Check each line of the entries below for the word "draw", then report how many have it, with no other words.
#####
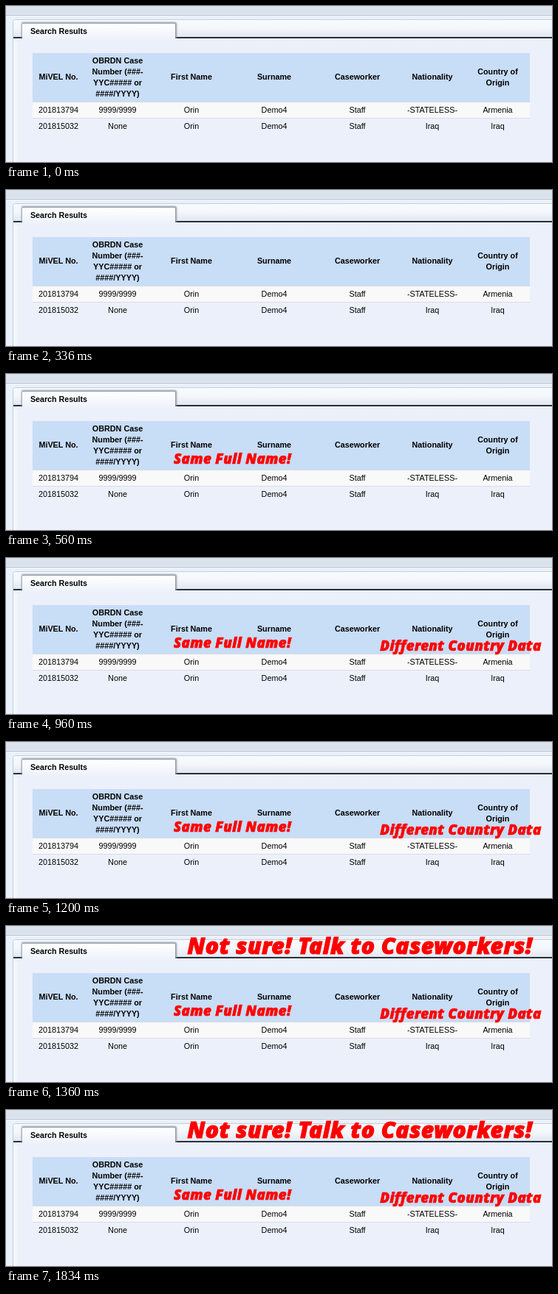
An HTML page that plays this animation: 739x212 px, repeating every 2.15 s.

```html
<!DOCTYPE html>
<html lang="en">
<head>
<meta charset="utf-8">
<title>Search Results</title>
<style>
  html, body { margin: 0; width: 100%; height: 100%; overflow: hidden; background: #ebf0fa; }
  svg { display: block; width: 739px; height: 212px; }
  text { font-family: "Liberation Sans", Arial, sans-serif; font-size: 10.8px; fill: #000; }
  .head { font-weight: 700; }
  .cell { text-anchor: middle; }
  .note {
    font-family: "Open Sans", "Noto Sans", sans-serif;
    font-weight: 800;
    font-style: italic;
    letter-spacing: .016em;
    text-anchor: middle;
    fill: #f00;
    stroke: #f00;
    stroke-width: .035em;
  }
</style>
</head>
<body>
<svg viewBox="0 0 739 212">
  <defs>
    <linearGradient id="bar" x2="0" y2="1">
      <stop offset="0" stop-color="#f9fbfe"/>
      <stop offset=".5" stop-color="#f3f6fb"/>
      <stop offset="1" stop-color="#e1e8f1"/>
    </linearGradient>
    <linearGradient id="tab" x2="0" y2="1">
      <stop offset="0" stop-color="#fff"/>
      <stop offset="1" stop-color="#ecf0fa"/>
    </linearGradient>
    <linearGradient id="side">
      <stop offset="0" stop-color="#fbfcfe"/>
      <stop offset="1" stop-color="#e9eef7"/>
    </linearGradient>
    <filter id="soft" x="-5%" y="-20%" width="110%" height="140%">
      <feGaussianBlur stdDeviation=".8"/>
    </filter>
  </defs>
  <rect width="739" height="212" fill="#ebf1fb"/>
  <rect width="739" height="11" fill="#dae2ec"/>
  <rect y="12" width="739" height="1" fill="#b4bfcc"/>
  <rect x="9" y="44" width="9" height="168" fill="url(#side)"/>
  <path d="M9 42V21Q9 18 12 18H739V42Z" fill="url(#bar)"/>
  <path d="M9.500 212V21.500Q9.500 18.500 12.500 18.500H739" fill="none" stroke="#c3ccd8"/>
  <rect x="18" y="44" width="721" height="168" fill="#ecf0fa"/>
  <rect x="10" y="42" width="729" height="2" fill="#26323f"/>
  <path d="M21 44V24Q21 22 23 22H229Q231 22 231 24V44Z" fill="#8e98a4" filter="url(#soft)"/>
  <path d="M22 47V25Q22 24 23 24H228Q229 24 229 25V44H739V47Z" fill="url(#tab)"/>
  <text x="33" y="38" class="head" style="font-size:10.67px">Search Results</text>
  <rect x="36" y="64" width="673" height="67" fill="#c8ddf6"/>
  <rect x="36" y="131" width="673" height="21" fill="#f9f9f9"/>
  <path d="M36 130.500H709M36 152.500H709" stroke="#d9dde2"/>
  <g id="table"></g>
  <g id="notes"></g>
</svg>
<script>
  const LOOP = 2150;
  const columns = [
    { x: 71, head: ["MiVEL No."], cells: ["201813794", "201815032"] },
    { x: 151, head: ["OBRDN Case", "Number (###-", "YYC##### or", "####/YYYY)"], cells: ["9999/9999", "None"] },
    { x: 251, head: ["First Name"], cells: ["Orin", "Orin"] },
    { x: 363, head: ["Surname"], cells: ["Demo4", "Demo4"] },
    { x: 475.5, head: ["Caseworker"], cells: ["Staff", "Staff"] },
    { x: 577, head: ["Nationality"], cells: ["-STATELESS-", "Iraq"] },
    { x: 665.5, head: ["Country of", "Origin"], cells: ["Armenia", "Iraq"] }
  ];
  const notes = [
    { at: 560, x: 306.5, y: 122, size: 18.8, label: "Same Full Name!" },
    { at: 960, x: 615.5, y: 126, size: 18.8, label: "Different Country Data" },
    { at: 1360, x: 479, y: 38, size: 30.2, label: "Not sure! Talk to Caseworkers!" }
  ];

  function addText(parent, x, y, label, className) {
    const el = document.createElementNS("http://www.w3.org/2000/svg", "text");
    el.setAttribute("x", x);
    el.setAttribute("y", y);
    el.setAttribute("class", className);
    el.textContent = label;
    return parent.appendChild(el);
  }

  const table = document.getElementById("table");
  for (const { x, head, cells } of columns) {
    const top = Math.round(100 - (head.length - 1) * 7.5);
    head.forEach((line, i) => addText(table, x, top + i * 15, line, "head cell"));
    cells.forEach((value, i) => addText(table, x, 145 + i * 22, value, "cell"));
  }

  const layer = document.getElementById("notes");
  for (const note of notes) {
    note.el = addText(layer, note.x, note.y, note.label, "note");
    note.el.style.fontSize = note.size + "px";
  }

  function draw(time) {
    for (const { el, at } of notes) el.style.visibility = time >= at ? "visible" : "hidden";
  }

  const start = performance.now();
  function tick() {
    draw((performance.now() - start) % LOOP);
    requestAnimationFrame(tick);
  }
  tick();
</script>
</body>
</html>
```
#####
▶ **Solution below**:
2